NAIROBI – If rogue officers at the National Transport and Safety Authority (NTSA) are to be believed, Mariam Omar Mwakituko rose from the dead and imported heavy commercial vehicles.
Were it not for the confounding grand fraud executed by the wayward officers at NTSA Mariam would probably never have been known beyond her home area in Msambweni, Kwale County.
Other Government agencies are also likely to be helping perpetrate the multi-billion shilling scam by using bogus identities such as the dead mother of four.
Mariam was buried on August 30, 2014 – a day after her death at Alfarooq Hospital. However, to the shock of members of her family, she is listed as a major importer of vehicles and knock-down car parts.
She is also the registered owner and operator of three commercial trucks, suspected to have been illegally assembled. Yet she lived in near destitution with her Imam husband, Swaleh Rashid.
It was only by accident that her younger brother, Omar, chanced upon the information as he sought to sell land registered in her name to clear the hospital bill she had accumulated. Paying for the transfer of the ownership documents to the buyer through the Government’s revenue portal revealed her ‘immense wealth’.

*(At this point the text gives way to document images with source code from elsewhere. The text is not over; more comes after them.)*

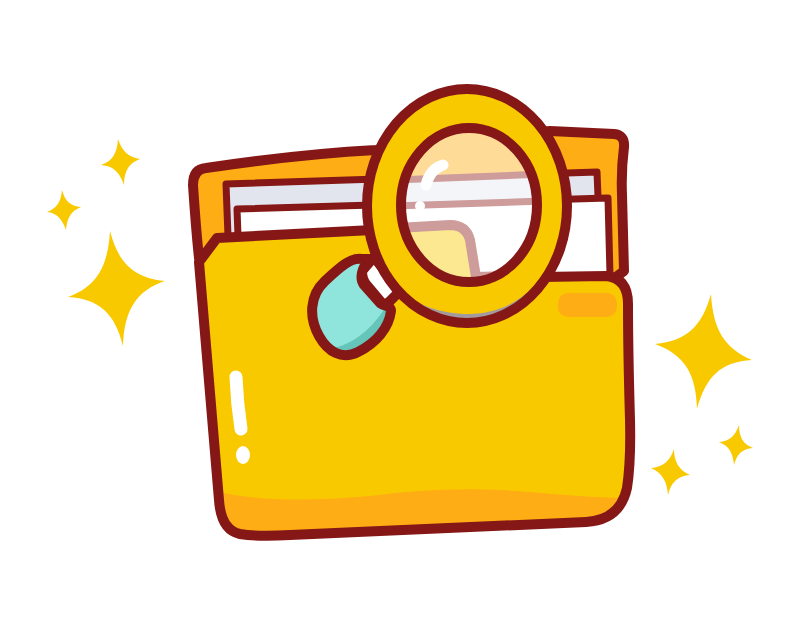
<!DOCTYPE html>
<html lang="en">
<head>
<meta charset="utf-8">
<title>Folder search illustration</title>
<style>
:root {
  --outline: #851816;
  --yellow: #f9c900;
  --orange: #ffad14;
  --paper: #ffffff;
  --paper-back: #e2e5ed;
  --mint: #8fe5db;
  --mint-shade: #66c5b9;
  --rim-shade: #a39a9d;
}
html, body { margin: 0; background: var(--paper); overflow: hidden; }
svg { display: block; width: 800px; height: 627px; }
.line { fill: none; stroke: var(--outline); stroke-linejoin: round; stroke-linecap: round; }
.bold { stroke-width: 10; }
.thin { stroke-width: 7; }
.yellow { fill: var(--yellow); }
.orange { fill: var(--orange); }
.paper { fill: var(--paper); }
.paper-back { fill: var(--paper-back); }
.mint { fill: var(--mint); }
.mint-shade { fill: var(--mint-shade); }
.rim-shade { fill: var(--rim-shade); }
.shine { fill: none; stroke: var(--paper); stroke-linecap: round; }
</style>
</head>
<body>
<svg viewBox="0 0 800 627" role="img" aria-label="Yellow folder with papers and a magnifying glass, surrounded by sparkles">
  <defs>
    <path id="folder-front" d="M199 262L217 238L452 226Q467 226 471 240L477 278L606 276Q628 278 628 304Q628 350 630 420Q631 462 627 488Q620 520 586 522L290 535Q258 537 240 534Q221 530 219 500Z"/>
    <path id="handle-grip" d="M362 259C351 257 340 267 325 281C309 296 309 318 319 336C328 352 342 360 358 352C376 343 389 328 391 311C391 305 385 307 380 303L364 285C359 278 362 268 369 259Z"/>
    <ellipse id="lens" cx="469" cy="205" rx="68" ry="77"/>
    <clipPath id="front-clip"><use href="#folder-front"/></clipPath>
    <clipPath id="grip-clip"><use href="#handle-grip"/></clipPath>
    <clipPath id="lens-clip"><use href="#lens"/></clipPath>
  </defs>

  <g id="sparkles" class="yellow">
    <path d="M110 231C118 262 133 278 165 281C137 290 124 310 123 346C115 314 100 299 68 297C96 287 108 267 110 231Z"/>
    <path d="M118 139C122 151 128 157 140 159C129 163 124 171 124 185C120 173 114 166 101 165C113 161 117 153 118 139Z"/>
    <path d="M62 190C65 201 70 206 81 207C71 211 67 218 66 230C62 219 57 213 47 212C57 208 61 202 62 190Z"/>
    <path d="M711 294C713 329 724 348 752 360C721 362 706 376 697 409C696 374 685 355 655 344C687 341 702 326 711 294Z"/>
    <path d="M739 425C739 437 743 444 753 448C742 449 737 454 734 465C733 453 729 446 719 442C730 441 735 436 739 425Z"/>
    <path d="M674 449C674 462 679 470 690 475C678 476 671 482 668 495C667 481 662 473 651 468C663 467 670 461 674 449Z"/>
  </g>

  <g id="folder">
    <path class="line bold orange" style="fill:var(--orange)" d="M199 258Q196 230 193 185Q193 169 206 168Q300 154 376 150L550 131L614 134Q625 135 624 147Q621 170 622 195L624 271L608 283L230 300Z"/>
    <path class="line thin" style="fill:var(--paper-back)" d="M229 262L226 184L597 172L601 270Z"/>
    <path class="line thin" style="fill:var(--paper)" d="M239 262L237 209L608 198L610 275L480 285Z"/>
    <use href="#folder-front" class="yellow"/>
    <path class="orange" clip-path="url(#front-clip)" d="M205 488Q260 506 370 496Q450 485 530 492Q590 498 640 498V550H205Z"/>
    <rect class="orange" x="558" y="293" width="59" height="24" rx="10"/>
    <use href="#folder-front" class="line bold"/>
    <path class="shine" stroke-width="13" d="M236 377Q237 403 241 429"/>
    <ellipse class="paper" cx="243" cy="455" rx="7" ry="9"/>
  </g>

  <g id="magnifying-glass">
    <path class="line bold" style="fill:var(--paper)" d="M374 257L362 271Q362 279 366 284L381 302Q386 306 391 300L400 291Z"/>
    <use href="#handle-grip" class="mint"/>
    <path class="mint-shade" clip-path="url(#grip-clip)" d="M388 303C376 324 358 342 334 348L350 365L400 340Z"/>
    <use href="#handle-grip" class="line bold"/>
    <ellipse class="rim-shade" cx="469" cy="206" rx="101" ry="118"/>
    <path class="yellow" d="M469 90C522 90 562 137 563 200C564 266 527 313 469 314C440 314 414 304 402 291C381 268 367 239 367 205C367 139 414 90 469 90Z"/>
    <ellipse class="line bold" cx="467" cy="206" rx="100" ry="117"/>
    <g id="lens-view" clip-path="url(#lens-clip)">
      <rect fill="#ffdb98" x="395" y="120" width="150" height="170"/>
      <path fill="#f3f5f9" d="M395 179L545 174V290H395Z"/>
      <path class="paper" d="M395 206L545 201V290H395Z"/>
      <path fill="#fce890" d="M395 227L452 225Q467 226 470 240L477 290H395Z"/>
      <g fill="none" stroke="#ce9c9b">
        <path stroke-width="7" d="M395 180L545 174M395 206L545 201"/>
        <path stroke-width="10" d="M395 228L450 225Q466 225 470 240L476 277L545 275"/>
      </g>
      <path class="shine" stroke-width="11" d="M426 185Q430 169 443 165"/>
      <circle class="paper" cx="420" cy="206" r="5"/>
    </g>
    <use href="#lens" class="line bold"/>
  </g>
</svg>
</body>
</html>
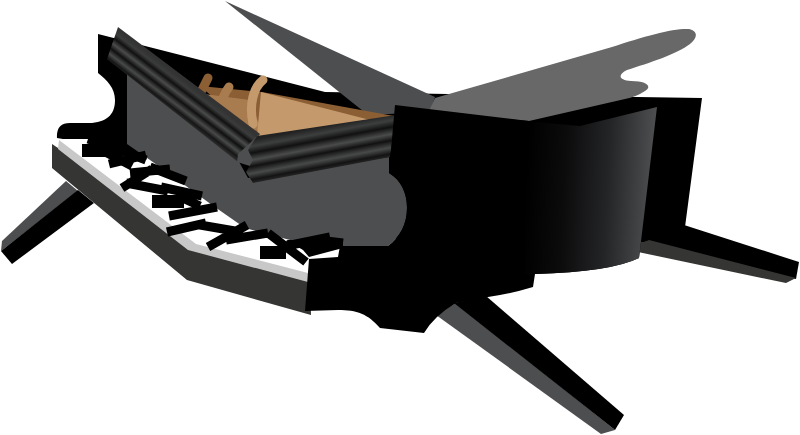
<!DOCTYPE html>
<html lang="en">
<head>
<meta charset="utf-8">
<title>Broken grand piano</title>
<style>
:root{--black:#000;--slate:#4d4e50;--grey:#686868;--charcoal:#353533;--key-edge:#c8c8c8;--white:#fff;--wood:#c49a6c;--wood-mid:#a97c50;--wood-dark:#8b5e34}
html,body{margin:0;background:var(--white);overflow:hidden}
svg{display:block;width:800px;height:435px}
.black{fill:var(--black)}
.slate{fill:var(--slate)}
.grey{fill:var(--grey)}
.charcoal{fill:var(--charcoal)}
.key-edge{fill:var(--key-edge)}
.white{fill:var(--white)}
.wood{fill:var(--wood)}
.wood-mid{fill:var(--wood-mid)}
.wood-dark{fill:var(--wood-dark)}
.rib{fill:none;stroke-width:9;stroke-linecap:round}
.black-keys{fill:none;stroke:var(--black);stroke-width:9}
</style>
</head>
<body>
<svg viewBox="0 0 800 435" role="img" aria-label="A collapsed grand piano with a snapped lid and splayed legs">
<defs>
<linearGradient id="side-sheen" gradientUnits="userSpaceOnUse" x1="525" y1="190" x2="652" y2="196">
<stop offset="0" stop-color="#000"/><stop offset=".3" stop-color="#0b0b0c"/><stop offset=".65" stop-color="#242526"/><stop offset="1" stop-color="#4d4e50"/>
</linearGradient>
<linearGradient id="left-rail" gradientUnits="userSpaceOnUse" x1="190" y1="85" x2="171" y2="110">
<stop offset="0" stop-color="#333"/><stop offset=".14" stop-color="#3a3b3b"/><stop offset=".28" stop-color="#111"/><stop offset=".44" stop-color="#4a4c4b"/><stop offset=".6" stop-color="#101010"/><stop offset=".76" stop-color="#484a49"/><stop offset=".9" stop-color="#161616"/><stop offset="1" stop-color="#2b2b2b"/>
</linearGradient>
<linearGradient id="right-rail" gradientUnits="userSpaceOnUse" x1="320" y1="127" x2="328" y2="170">
<stop offset="0" stop-color="#222"/><stop offset=".15" stop-color="#3d3e3e"/><stop offset=".3" stop-color="#111"/><stop offset=".46" stop-color="#4a4c4b"/><stop offset=".6" stop-color="#111"/><stop offset=".76" stop-color="#484a49"/><stop offset=".9" stop-color="#131313"/><stop offset="1" stop-color="#2b2b2b"/>
</linearGradient>
</defs>

<g id="legs">
<path class="slate" d="M66 181L2 241L1 251L78 191Z"/>
<path class="black" d="M78 190L1 251L12 264L94 203Z"/>
<path class="slate" d="M436 315L601 434L615 430L456 303Z"/>
<path class="black" d="M454 303L615 430L624 415L486 296Z"/>
<path class="black" d="M684 225L799 262L796 279L640 242Z"/>
<path class="charcoal" d="M649 240L796 278L786 283L638 252L640 243Z"/>
</g>

<g id="rear-case">
<path class="black" d="M98 34L325 92L702 98L685 227L640 243L400 240L127 150L57 138Q56 123 70 123H92C109 121 115 113 115 100C115 88 107 80 98 73Z"/>
</g>

<g id="lid">
<path class="slate" d="M225 1L435 97L430 112L368 115Z"/>
<path class="grey" d="M435 98L612 47C645 36 674 28 689 29C699 31 697 39 690 44C677 54 649 63 627 70C617 75 619 80 631 81C648 81 652 87 645 91Q636 97 625 99L529 121L428 113Z"/>
</g>

<g id="soundboard">
<path class="wood-dark" d="M200 86L262 92L394 116L380 122L256 134Z"/>
<path class="wood-mid" d="M204 94L250 100L262 132L240 126Z"/>
<path class="wood" d="M261 92L378 122L300 137L257 136Z"/>
<path class="rib" stroke="#8b5e34" d="M208 78L202 90"/>
<path class="rib" stroke="#a97c50" d="M229 87Q222 96 221 108"/>
<path class="rib" stroke="#c49a6c" d="M263 80C253 88 249 105 253 124"/>
</g>

<g id="fallboard">
<path class="slate" d="M127 72L238 160L248 178L389 157V173C401 180 407 193 407 208C407 224 400 237 388 246H340L290 240L245 228L212 205L175 178L150 160L127 144Z"/>
</g>

<g id="keyboard">
<path class="charcoal" d="M52 144L58 148L189 249L310 281L311 315L187 280L52 168Z"/>
<path class="white" d="M60 139H90L128 152L165 180L212 208L240 228L285 242L343 250V256L309 259L308 274L196 244L58 146Z"/>
<path class="key-edge" d="M59 140L196 244L308 273V282L188 250L58 149Z"/>
<path class="black-keys" d="M88 139L122 150M109 164L146 155M122 188L152 169M150 167L186 181M126 183L168 191M161 187L202 196M169 216L217 207M167 232L206 223M208 247L247 225M200 225L235 231M226 240L268 233M268 233L306 262M286 246L330 237M318 240L343 243M94 146L132 166M120 150L146 160M130 173L170 169M178 196L200 206"/>
<path class="black" d="M82 144H120V157H82ZM152 195H184V208H152ZM260 246H286V259H260ZM286 240H343V248L309 257L303 250Z"/>
</g>

<g id="lid-rails">
<path fill="url(#left-rail)" d="M118 27L260 134L238 162L107 59Z"/>
<path class="slate" d="M258 135L249 144L238 154L237 162L250 166L262 150Z"/>
<path fill="url(#right-rail)" d="M257 136L396 115L390 157L253 183L246 172L253 160L248 150Z"/>
</g>

<g id="front-case">
<path class="black" d="M395 105L529 121L580 126L657 107L639 258Q610 272 535 274L533 287Q510 294 488 297L456 303Q434 316 424 333L380 328C368 314 357 310 338 310L305 311L309 259L338 257L340 246H388C400 237 407 224 407 208C407 193 401 180 389 173Z"/>
<path fill="url(#side-sheen)" d="M525 121L580 126L657 107L639 258Q610 272 535 274L525 274Z"/>
</g>
</svg>
</body>
</html>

Among the properties she supposedly owned, according to Government records, are 13-tonne Isuzu truck and Toyota matatu registered in 2015 and 2016.

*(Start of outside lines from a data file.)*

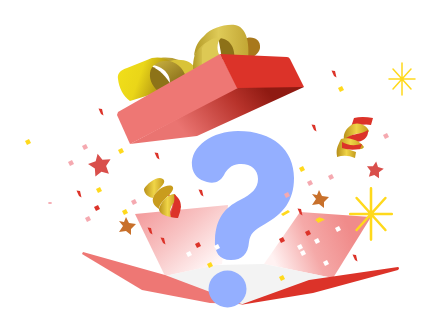
<!DOCTYPE html>
<html lang="en">
<head>
<meta charset="utf-8">
<title>Mystery gift box</title>
<style>
:root { --red: #dc3329; --pink: #ee7774; --blush: #f5a9b0; --blue: #94afff; --yellow: #ffd91c; --gold: #cfb52f; --copper: #c8702b; --floor: #f3f3f3; }
html, body { margin: 0; background: #fff; overflow: hidden; }
svg { display: block; width: 441px; height: 332px; }
.red { fill: var(--red); }
.pink { fill: var(--pink); }
.blush { fill: var(--blush); }
.blue { fill: var(--blue); }
.yellow { fill: var(--yellow); }
.white { fill: #fff; }
.copper { fill: var(--copper); }
.floor { fill: var(--floor); }
.spark { stroke: var(--yellow); stroke-linecap: round; fill: none; }
</style>
</head>
<body>
<svg viewBox="0 0 441 332" role="img" aria-label="Open gift box with a question mark and confetti">
<defs>
<linearGradient id="lid-inside" gradientUnits="userSpaceOnUse" x1="262" y1="84" x2="190" y2="140">
<stop offset="0" stop-color="#8f1a12"/><stop offset=".35" stop-color="#b8332b"/><stop offset="1" stop-color="#ea7471"/>
</linearGradient>
<linearGradient id="wall-left" gradientUnits="userSpaceOnUse" x1="140" y1="208" x2="200" y2="276">
<stop offset="0" stop-color="#f3999a"/><stop offset=".5" stop-color="#f8c4c4"/><stop offset="1" stop-color="#fff5f5"/>
</linearGradient>
<linearGradient id="wall-right" gradientUnits="userSpaceOnUse" x1="352" y1="235" x2="276" y2="266">
<stop offset="0" stop-color="#f08b8a"/><stop offset=".5" stop-color="#f5a9a8"/><stop offset="1" stop-color="#fff2f2"/>
</linearGradient>
<linearGradient id="ribbon-bright" x1="0" y1="0" x2="1" y2=".3">
<stop offset="0" stop-color="#f2e01a"/><stop offset=".5" stop-color="#ead618"/><stop offset="1" stop-color="#a98b12"/>
</linearGradient>
<linearGradient id="ribbon-gold" x1="0" y1="0" x2="1" y2="0">
<stop offset="0" stop-color="#b39a26"/><stop offset=".45" stop-color="#dfcb58"/><stop offset="1" stop-color="#c2a634"/>
</linearGradient>
<linearGradient id="ribbon-dark" x1="0" y1="0" x2="1" y2="1">
<stop offset="0" stop-color="#d6bf48"/><stop offset="1" stop-color="#75590d"/>
</linearGradient>
<linearGradient id="curl-gold" x1="0" y1="0" x2="1" y2="0">
<stop offset="0" stop-color="#b8901a"/><stop offset=".5" stop-color="#f0d548"/><stop offset="1" stop-color="#c39a1c"/>
</linearGradient>
<linearGradient id="curl-red" x1="0" y1="0" x2="1" y2="0">
<stop offset="0" stop-color="#ec6a66"/><stop offset="1" stop-color="#cf2b22"/>
</linearGradient>
<polygon id="fleck" points="-3,-1 1,-3 3,1 -1,3"/>
<polygon id="shard" points="-2.5,-3.5 1,-3 2.5,3.5 0,2"/>
<path id="star" d="M0-10 3-4 10-3 5 2 6 9 0 6-6 9-5 2-10-3-3-4Z" stroke-linejoin="round"/>
<path id="star-four" d="M-1-9 2-3 9-2 4 3 4 9-1 5-8 6-4 0-8-5-3-4Z"/>
<path id="sparkle" d="M0-16V16M-13 0H13M-9-10 9 10M9-10-9 10"/>
</defs>

<g id="box-back">
<polygon fill="url(#wall-left)" points="135,214 228,205 222,264 165,276"/>
<polygon fill="url(#wall-right)" points="300,212 371,217 333,278 264,264"/>
<polygon class="floor" points="165,276 216,265 264,264 333,278 240,305"/>
</g>

<g id="box-flaps">
<path class="pink" d="M83 252 165 275 242 304 210 303 142 290 82 254Z"/>
<path class="red" d="M398 267Q400 268 398 270L313 293 240 305 309 280Z"/>
</g>

<g id="bow">
<path fill="#a8781c" d="M244 39C252 35 261 39 260 48 259 54 253 58 245 59Z"/>
<path fill="url(#ribbon-dark)" d="M146 64C158 54 180 56 188 67 192 73 190 78 187 82L168 90C174 78 166 65 146 64Z"/>
<path fill="#8d7318" d="M150 66C145 78 150 86 156 94L172 86C166 77 160 69 150 66Z"/>
<path fill="url(#ribbon-bright)" d="M118 79C117 73 121 70 127 68L147 60C154 56 164 57 170 61 159 60 151 65 150 73 149 81 154 88 159 92L130 101C123 96 119 88 118 79Z"/>
<path fill="#d9c338" d="M170 61C180 58 193 61 195 69L187 81C185 70 179 64 170 61Z"/>
<path fill="#8d7118" d="M218 36C232 32 248 43 248 61L222 59Z"/>
<path fill="url(#ribbon-gold)" d="M193 69C193 48 203 36 218 36 214 44 217 54 220 56L198 70Z"/>
<path fill="url(#ribbon-gold)" d="M204 36C211 28 224 24 235 25 246 27 250 41 248 61L234 61C236 48 230 38 218 38 209 39 199 46 194 56 195 47 198 41 204 36Z"/>
<path fill="#ddc954" d="M202 48C208 40 214 37 221 38 216 43 217 52 220 56L202 67Z"/>
</g>

<g id="lid">
<polygon fill="url(#lid-inside)" points="130,144 237,87 304,87 197,136"/>
<path class="pink" d="M118 112 220 54 238 88 130 144 117 115Z"/>
<path class="red" d="M220 54 287 57Q289 57 290 59L304 87 237 88Z"/>
</g>

<g id="question-mark" class="blue">
<path d="M192 166C190 146 213 131 238 131 273 131 294 150 294 178 294 201 283 214 265 224 254 230 250 234 249 242 248 254 242 260 231 260 219 260 214 252 215 239 216 219 224 208 240 200 252 194 258 188 258 179 258 169 250 163 239 164 231 165 227 169 224 175 220 182 214 184 207 182 199 180 193 175 192 166Z"/>
<ellipse cx="227.500" cy="289" rx="19" ry="18.500"/>
</g>

<g id="streamer-left">
<path fill="url(#curl-red)" d="M166 192 177 200 181 207 174 213 178 218 170 217C168 211 174 207 172 203Z"/>
<path fill="url(#curl-gold)" d="M144 189C147 184 154 178 160 178 166 179 165 183 161 187 157 191 154 195 153 198 147 197 144 193 144 189Z"/>
<path fill="#c99c1d" d="M153 198C156 190 166 184 172 186 176 189 169 195 163 201 160 204 159 207 159 209 154 206 152 202 153 198Z"/>
<path fill="url(#curl-gold)" d="M159 209C160 203 168 194 174 194 178 195 176 200 172 205 170 209 169 213 171 217 164 216 159 213 159 209Z"/>
<path class="red" d="M174 194C181 199 182 205 180 212L178 218 171 217C170 211 176 205 174 194Z"/>
</g>

<g id="streamer-right">
<path class="red" d="M354 118Q362 116 373 118L371 125Q360 123 350 130Z"/>
<path fill="url(#curl-gold)" d="M350 126C356 121 366 124 369 131 367 136 361 132 355 134 350 136 346 139 344 141 343 134 345 130 350 126Z"/>
<path class="red" d="M344 140C350 133 361 135 368 130 369 138 362 142 356 142 349 142 343 145 340 150 340 145 341 142 344 140Z"/>
<path fill="url(#curl-gold)" d="M341 139C346 137 359 139 364 147 362 151 356 148 351 149 346 150 341 153 337 156 336 150 337 147 341 139Z"/>
<path class="red" d="M342 142Q350 147 362 144L360 149Q350 151 342 148Z"/>
<path fill="url(#curl-gold)" d="M337 151Q345 147 356 152L355 158Q346 154 337 157Z"/>
</g>

<g id="stars">
<use href="#star" fill="#d94f4b" transform="translate(100 165) rotate(-12) scale(1.15)"/>
<use href="#star" fill="#d94f4b" transform="translate(375 170) rotate(8) scale(.85)"/>
<use href="#star-four" class="copper" transform="translate(127 226)"/>
<use href="#star-four" class="copper" transform="translate(320 199)"/>
</g>

<g id="sparkles" class="spark">
<use href="#sparkle" x="402" y="79" stroke-width="1.500"/>
<use href="#sparkle" stroke-width="1.600" transform="translate(371 214) scale(1.600)"/>
</g>

<g id="confetti">
<g class="yellow">
<use href="#fleck" x="28" y="142"/><use href="#fleck" x="121" y="151"/><use href="#fleck" x="99" y="190"/><use href="#fleck" x="125" y="212"/><use href="#fleck" x="341" y="89"/><use href="#fleck" x="302" y="169"/><use href="#fleck" x="210" y="265"/><use href="#fleck" x="282" y="278"/><use href="#fleck" x="319" y="220"/>
<polygon points="281,214 288,210 290,212 283,216"/><polygon points="315,220 322,218 325,220 318,222"/>
</g>
<g class="red">
<use href="#shard" x="101" y="112"/><use href="#shard" x="157" y="156"/><use href="#shard" x="201" y="193"/><use href="#shard" x="79" y="194"/><use href="#shard" x="334" y="74"/><use href="#shard" x="314" y="128"/><use href="#shard" x="300" y="212"/><use href="#shard" x="150" y="231"/><use href="#shard" x="163" y="241"/><use href="#shard" x="355" y="258"/>
<use href="#fleck" x="97" y="208"/><use href="#fleck" x="198" y="245"/><use href="#fleck" x="282" y="240"/><use href="#fleck" x="308" y="233"/>
</g>
<g class="blush">
<use href="#fleck" x="71" y="163"/><use href="#fleck" x="85" y="147"/><use href="#fleck" x="88" y="219"/><use href="#fleck" x="386" y="136"/><use href="#fleck" x="331" y="177"/><use href="#fleck" x="310" y="183"/><use href="#fleck" x="134" y="202"/><use href="#fleck" x="287" y="195"/>
<ellipse cx="50" cy="203" rx="2" ry="1"/>
</g>
<g class="white">
<use href="#fleck" x="317" y="241"/><use href="#fleck" x="300" y="247"/><use href="#fleck" x="303" y="253"/><use href="#fleck" x="338" y="229"/><use href="#fleck" x="326" y="263"/><use href="#fleck" x="189" y="254"/><use href="#fleck" x="217" y="247"/>
</g>
</g>
</svg>
</body>
</html>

“I was shocked to find out that someone was using my sister’s identity to execute fraud,” Omar said.
Alfarooq Hospital only released Mariam’s body after the family surrendered their title deed, a pointer to the financial strain her illness caused.
Mariam’s is among many fictitious identities used by actual importers to execute the complex web of fraud involving billions of shillings and thousands of vehicles – mostly heavy trucks sold as pre-owned.
There are concerns her identity might have been used even before her death. Documents in our possession show several transactions years after her burial at Mwembeni Muslim Cemetery.
It is these imports, some destined for neighbouring countries, that are reassembled and registered in the NTSA system before they are sold to unsuspecting buyers.
Last week, an official of the Kenya Revenue Authority ordered the impounding of four truckloads of spare parts that have since been established to be complete vehicles that have only been broken up.
Mariam’s case offers a rare peek into the operations of rogue NTSA officers in abetting high-level crimes including tax evasion – as is the case with multiple car registration plates.